A Tel Aviv-based medical company is revolutionizing the healthcare industry by using blockchain technology to securely distribute standardized healthcare data. Briya, founded in 2020, could drive the next cycle of medical innovation, according to leaders at the firm.
The venture capital world has taken notice. Briya emerged from stealth mode in April with a reported $5.5 million in seed funding from venture capital firm Amiti Ventures, software investor Insight Partners, and medical device investor Innocare Health Investments.
Many healthcare professionals have detailed the languid pace at which data is shared between practices, hospitals, and researchers pioneering treatments. And yet, platforms that bring real-time data to medical professionals do not exist in healthcare systems. Many hospitals and universities use dated systems to aggregate and analyze healthcare data.
Briya executives say that decentralizing this process is the key to making data sharing faster and more secure. “The main concept of blockchain is to ensure trust in the decentralized world,” said Guy Tish, co-founder and chief technology officer at Briya.
“For decades, two organizations that wanted to exchange something would use a third-party organization such as a bank or government to make the transaction. Briya deals with sensitive data peer-to-peer, without a middleman, to dramatically minimize the potential for any kind of attack,” Tish said.
This application of blockchain technology to the healthcare space could significantly improve access to data, according to Briya co-founder and CEO David Lazerson. Health records are difficult to access for global populations or even patients outside of a hospital’s system.
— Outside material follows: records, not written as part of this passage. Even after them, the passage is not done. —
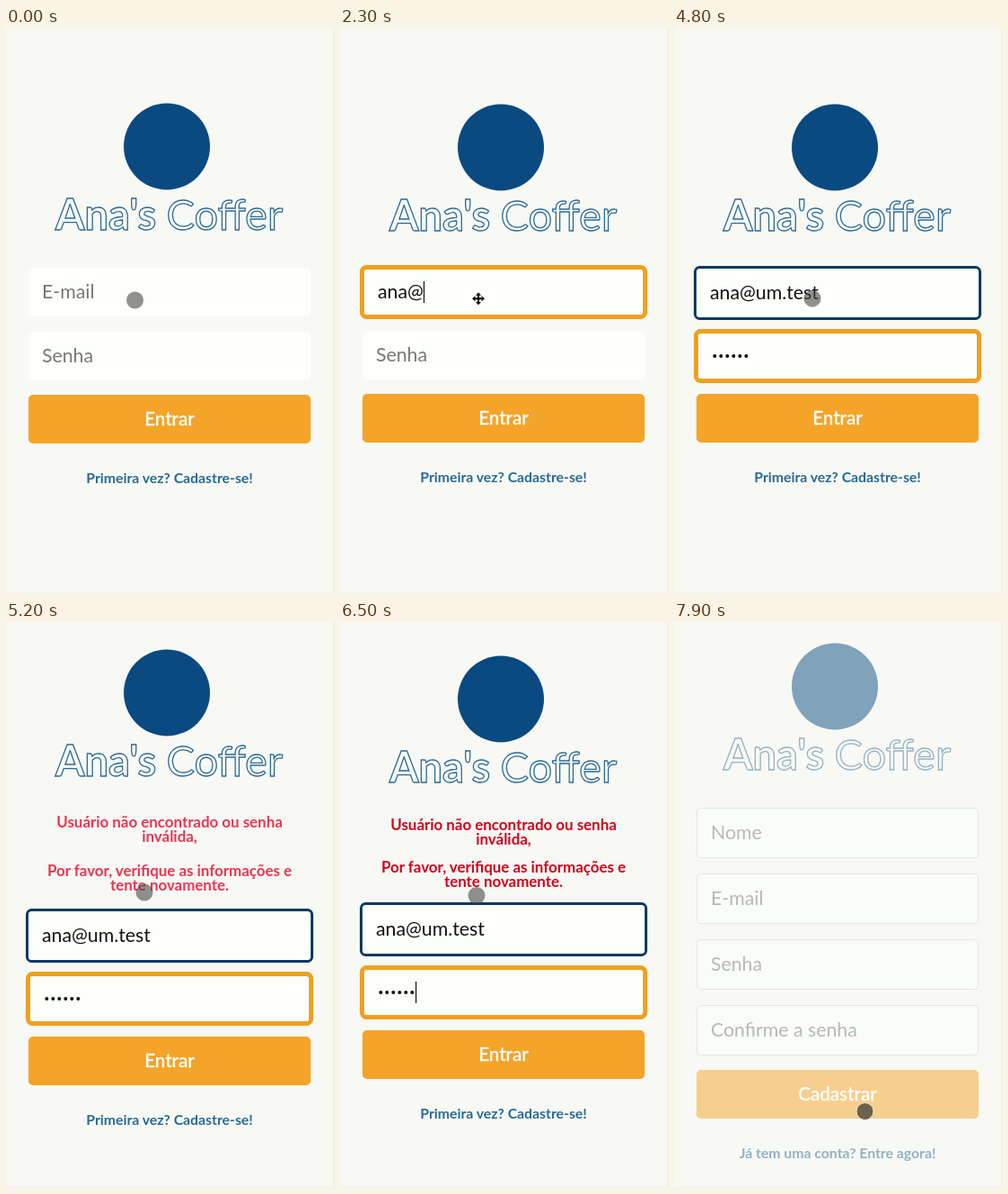
Write an HTML page that moves like this. It is 365x628 px and loops after 8000 ms.

```html
<!DOCTYPE html>
<html lang="pt-BR">
<head>
<meta charset="utf-8">
<title>Login</title>
<style>
  html, body { margin: 0; width: 100%; height: 100%; overflow: hidden; background: #f8f9f5; }
  svg { display: block; width: 100%; height: 100%; }
  text { font-family: Lato, "Open Sans", sans-serif; font-size: 21.3px; white-space: pre; }
  .mark { font-size: 47px; fill: none; stroke: #2a6a96; stroke-width: 1.3; }
  .hint { fill: #777873; }
  .typed { fill: #111; }
  .label { font-size: 20.6px; font-weight: 500; fill: #fff; stroke: #fff; stroke-width: .3; text-anchor: middle; }
  .link { font-size: 15.8px; font-weight: 700; fill: #276a94; text-anchor: middle; }
  .error { font-size: 16.9px; font-weight: 700; text-anchor: middle; }
  .field { fill: #fdfffb; }
</style>
</head>
<body>
<svg id="stage" viewBox="0 0 365 628" xmlns="http://www.w3.org/2000/svg"></svg>
<script>
const LOOP = 8000, STEP = 100;
const EMAIL = 'ana@um.test';
const NAVY = '#073a63', ORANGE = '#f0a01e';

// [time, characters shown]
const emailKeys = [[0, 0], [1700, 2], [2000, 3], [2300, 4], [2500, 5], [2600, 6], [3000, 8], [3200, 10], [3500, 11]];
const passKeys = [[0, 0], [3700, 1], [3800, 2], [3900, 3], [4100, 4], [4300, 6]];
const caretResets = [800, 3500, ...emailKeys.slice(1).map(k => k[0]), ...passKeys.slice(1).map(k => k[0])];

// [time, half of the height added by the message]
const spread = [[5100, 50], [5200, 54], [5300, 57], [5400, 58], [5500, 57], [5600, 56], [5800, 51], [5900, 48], [6000, 47]];
const pointerX = [[0, 143.5], [100, 149], [200, 154], [6400, 154], [6500, 152], [6700, 150], [6900, 166], [7100, 199], [7300, 216], [7400, 212.5]];
const pointerY = [[0, 302], [200, 300.5], [6400, 300], [6500, 303.5], [6700, 350], [6900, 432], [7100, 511], [7300, 541], [7400, 543]];

const stage = document.getElementById('stage');

function add(parent, tag, attrs = {}, text = '') {
  const el = document.createElementNS('http://www.w3.org/2000/svg', tag);
  set(el, attrs);
  if (text) el.textContent = text;
  return parent.appendChild(el);
}
function set(el, attrs) {
  for (const k in attrs) el.setAttribute(k, attrs[k]);
}
const show = (el, on) => set(el, { visibility: on ? 'visible' : 'hidden' });
const shift = (el, y, x = 0) => set(el, { transform: `translate(${x} ${y})` });
const held = (keys, t) => keys.filter(k => k[0] <= t).pop()[1];

function tween(keys, t) {
  const i = keys.findIndex(k => k[0] > t);
  if (i < 0) return keys[keys.length - 1][1];
  if (i === 0) return keys[0][1];
  const [t0, a] = keys[i - 1], [t1, b] = keys[i];
  return a + (b - a) * (t - t0) / (t1 - t0);
}

function makeLogo(parent) {
  const g = add(parent, 'g');
  add(g, 'circle', { cx: 179, cy: 131.5, r: 48, fill: '#0a4a80' });
  add(g, 'text', { class: 'mark', x: 55, y: 224, 'font-weight': 700 }, "Ana's");
  add(g, 'text', { class: 'mark', x: 308, y: 224, 'text-anchor': 'end' }, 'Coffer');
  return g;
}
function makeButton(parent, label) {
  const g = add(parent, 'g');
  add(g, 'rect', { x: 25, width: 314, height: 54, rx: 5, fill: '#f4a428' });
  add(g, 'text', { class: 'label', x: 182, y: 34 }, label);
  return g;
}
function makeField(parent, hint) {
  const g = add(parent, 'g');
  return {
    g,
    box: add(g, 'rect', { class: 'field' }),
    hint: add(g, 'text', { class: 'hint', y: 7 }, hint)
  };
}
function makeError(parent, lines) {
  const g = add(parent, 'g');
  lines.forEach((s, i) => add(g, 'text', { class: 'error', x: 182, y: 5.5 + 16 * i }, s));
  return g;
}

// border: 0 for an untouched field
function styleField(f, y, border, color) {
  const edge = border ? 22 + border / 2 : 25;
  const grow = border ? 60 - border : 54;
  shift(f.g, y);
  set(f.box, {
    x: edge, y: -grow / 2, width: 364 - 2 * edge, height: grow,
    rx: 5, stroke: color, 'stroke-width': border
  });
  set(f.hint, { x: color === ORANGE ? 42 : 40 });
}

// Login page
const login = add(stage, 'g');
const logo = makeLogo(login);
const errors = add(login, 'g');
const error1 = makeError(errors, ['Usuário não encontrado ou senha', 'inválida,']);
const error2 = makeError(errors, ['Por favor, verifique as informações e', 'tente novamente.']);
const email = makeField(login, 'E-mail');
const typed = add(email.g, 'text', { class: 'typed', y: 7 });
const pass = makeField(login, 'Senha');
const dots = Array.from({ length: 6 }, (_, i) =>
  add(pass.g, 'circle', { cx: 45.3 + 7 * i, cy: 0, r: 2, fill: '#111' }));
const enter = makeButton(login, 'Entrar');
const link = add(login, 'text', { class: 'link', x: 182, y: 5 }, 'Primeira vez? Cadastre-se!');
const caret = add(login, 'rect', { width: 1.2, height: 24, fill: '#111' });

// Sign-up page
const signup = add(stage, 'g');
shift(makeLogo(signup), -60);
['Nome', 'E-mail', 'Senha', 'Confirme a senha'].forEach((name, i) => {
  const f = makeField(signup, name);
  shift(f.g, 234 + 73 * i);
  set(f.box, { x: 25.5, y: -27.5, width: 313, height: 55, rx: 4, stroke: '#d2d3ce' });
  set(f.hint, { x: 41 });
});
shift(makeButton(signup, 'Cadastrar'), 497);
add(signup, 'text', { class: 'link', x: 182, y: 595 }, 'Já tem uma conta? Entre agora!');

add(stage, 'path', { d: 'M364.5 0V627.5M0 627H365', stroke: '#ececea', fill: 'none' });

// Pointer
const pointer = add(stage, 'g');
const disc = add(pointer, 'circle', { r: 9.5 });
const arm = 'M0-7L3-3.6H1V-1H3.6V-3L7 0L3.6 3V1H1V3.6H3L0 7L-3 3.6H-1V1H-3.6V3L-7 0L-3.6-3V-1H-1V-3.6H-3Z';
const mover = add(pointer, 'path', { d: arm, fill: '#000', stroke: '#fff', 'stroke-width': 1.4, 'paint-order': 'stroke' });

function drawLogin(t) {
  const onEmail = t >= 800 && t < 3500;
  const onPass = t >= 3500;
  const failed = t >= 5100;
  const d = failed ? Math.round(tween(spread, t)) : 0;

  shift(logo, (t >= 800 ? 1 : 0) - d);
  styleField(email, (onPass ? 294 : 293) + d, onPass ? 3 : onEmail ? 5 : 0, onPass ? NAVY : onEmail ? ORANGE : 'none');
  styleField(pass, (onEmail ? 363 : 364) + d, onPass ? 5 : 0, onPass ? ORANGE : 'none');
  shift(enter, (t >= 800 ? 406 : 407) + d);
  shift(link, (t >= 800 ? 499 : 500) + d);

  const letters = held(emailKeys, t);
  const count = held(passKeys, t);
  typed.textContent = EMAIL.slice(0, letters);
  set(typed, { x: onPass ? 40 : 42 });
  set(email.hint, { opacity: letters ? 0 : 1 });
  set(pass.hint, { opacity: count ? 0 : 1 });
  dots.forEach((dot, i) => set(dot, { opacity: i < count ? 1 : 0 }));

  const since = t - Math.max(...caretResets.filter(r => r <= t));
  const lit = t >= 800 && Math.floor(since / 500) % 2 === 0;
  const width = onPass ? 7 * count : letters ? typed.getComputedTextLength() : 0;
  set(caret, { x: 42 + width, y: (onPass ? 352 : 281) + d, opacity: lit ? 1 : 0 });

  const k = Math.min(1, Math.max(0, (t - 5200) / 300));
  const mix = (a, b) => Math.round(a + (b - a) * k);
  set(errors, {
    opacity: failed ? (t < 5200 ? .5 : 1) : 0,
    fill: `rgb(${mix(236, 208)},${mix(52, 2)},${mix(80, 27)})`
  });
  shift(error1, 222 - .55 * (d - 54));
  shift(error2, 276 + .45 * (d - 54));
}

function drawPointer(t) {
  const moving = (t >= 500 && t < 800) || (t >= 2300 && t < 2500);
  const pressed = t >= 7600;
  shift(pointer, tween(pointerY, t), tween(pointerX, t));
  show(disc, !moving);
  show(mover, moving);
  set(disc, pressed
    ? { fill: '#625c49', 'fill-opacity': .95, stroke: '#f3e6c8', 'stroke-width': 1 }
    : { fill: '#484848', 'fill-opacity': .6, stroke: 'none' });
}

function draw(time) {
  const t = Math.floor(time % LOOP / STEP) * STEP;
  const swapped = t >= 7600;
  set(login, { display: swapped ? 'none' : 'inline' });
  set(signup, { opacity: swapped ? (t - 7500) / 800 : 0 });
  if (!swapped) drawLogin(t);
  drawPointer(t);
}

const start = performance.now();
function tick() {
  draw(performance.now() - start);
  requestAnimationFrame(tick);
}
tick();
</script>
</body>
</html>
```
And since the systems themselves are not standardized, Lazerson said, it makes it increasingly difficult to share data securely.
“Companies have started to store data in the cloud—no matter the kind of data—because data is power,” said Lazerson. “While this approach works for most industries, it is unacceptable in the medical industry, and especially for patient data, as the cloud creates an abundance of privacy concerns.”
Typically, healthcare data is stored in the cloud or passed through a server before a researcher gains access to the data themselves. This method of data exchange ends in the same result—relevant data sets—but is neither private nor secure.
The path to future medical breakthroughs is in healthcare data, where Lazerson sees huge potential in using blockchain to accelerate time-to-medicine.
Unlike existing methods, blockchain is able to provide maximum privacy and security on both ends of the data exchange. Decentralized architecture offers secure, live data in an approach focused on patient privacy.
“Blockchain has been an enterprise-ready technology for decades. The core capabilities never changed, but financial applications hugely increased its popularity in the past few years,” Lazerson said.
“[Blockchain] was branded as ‘an underground financial technology’ that kept enterprises far away. We believe that taking an institutional approach to blockchain will highlight its advantages and bring Briya to decision-makers in the healthcare industry,” Lazerson said.
There are some compelling trends in blockchain gaining popularity outside of finance, according to Ruth Levi Lotan, a blockchain expert and advisor for Briya.
“Enterprises are opening up to payments in crypto use [decentralized finance] and are thus more inclined to learn about the underlying technologies and enabled applications,” Lotan said. “Scalability and privacy solutions allow a new wave of possibilities for enterprises to utilize blockchains.”
Lotan said that new trends in governance frameworks could allow for innovative cooperation. A lot of this confidence, she said, comes from security and immutability. Potential leaks of sensitive information are all too prevalent in systems that store personal data, so thus inconsistent and manual enforcement of standards. Protecting medical data is necessary not only for individual privacy, but also for hospital compliance.
Blockchain technology may hold the key to security on both sides. The nature of Briya’s data exchange platform can ensure HIPAA compliance to focus on patient privacy, Lotan said.
Lazerson is optimistic about the platform’s ability to provide secure data to medical professionals. An algorithm similar to a fraud detection one blocks any attempt to violate privacy regulations. Briya can validate data through blockchain, then securely make that data available around the world at lightning speed.
Scientists can examine real-time data to keep up with the evolution of COVID-19 and possibly snuff out novel viruses before they spread. Live data is crucial in making progress to solve any ailment without a cure, from cancer to viruses to autoimmune diseases.
Secure, easily accessible data can help doctors and researchers find state-of-the-art treatments to heal patients. When shared the right way, data is a force with the potential to disrupt the medical field.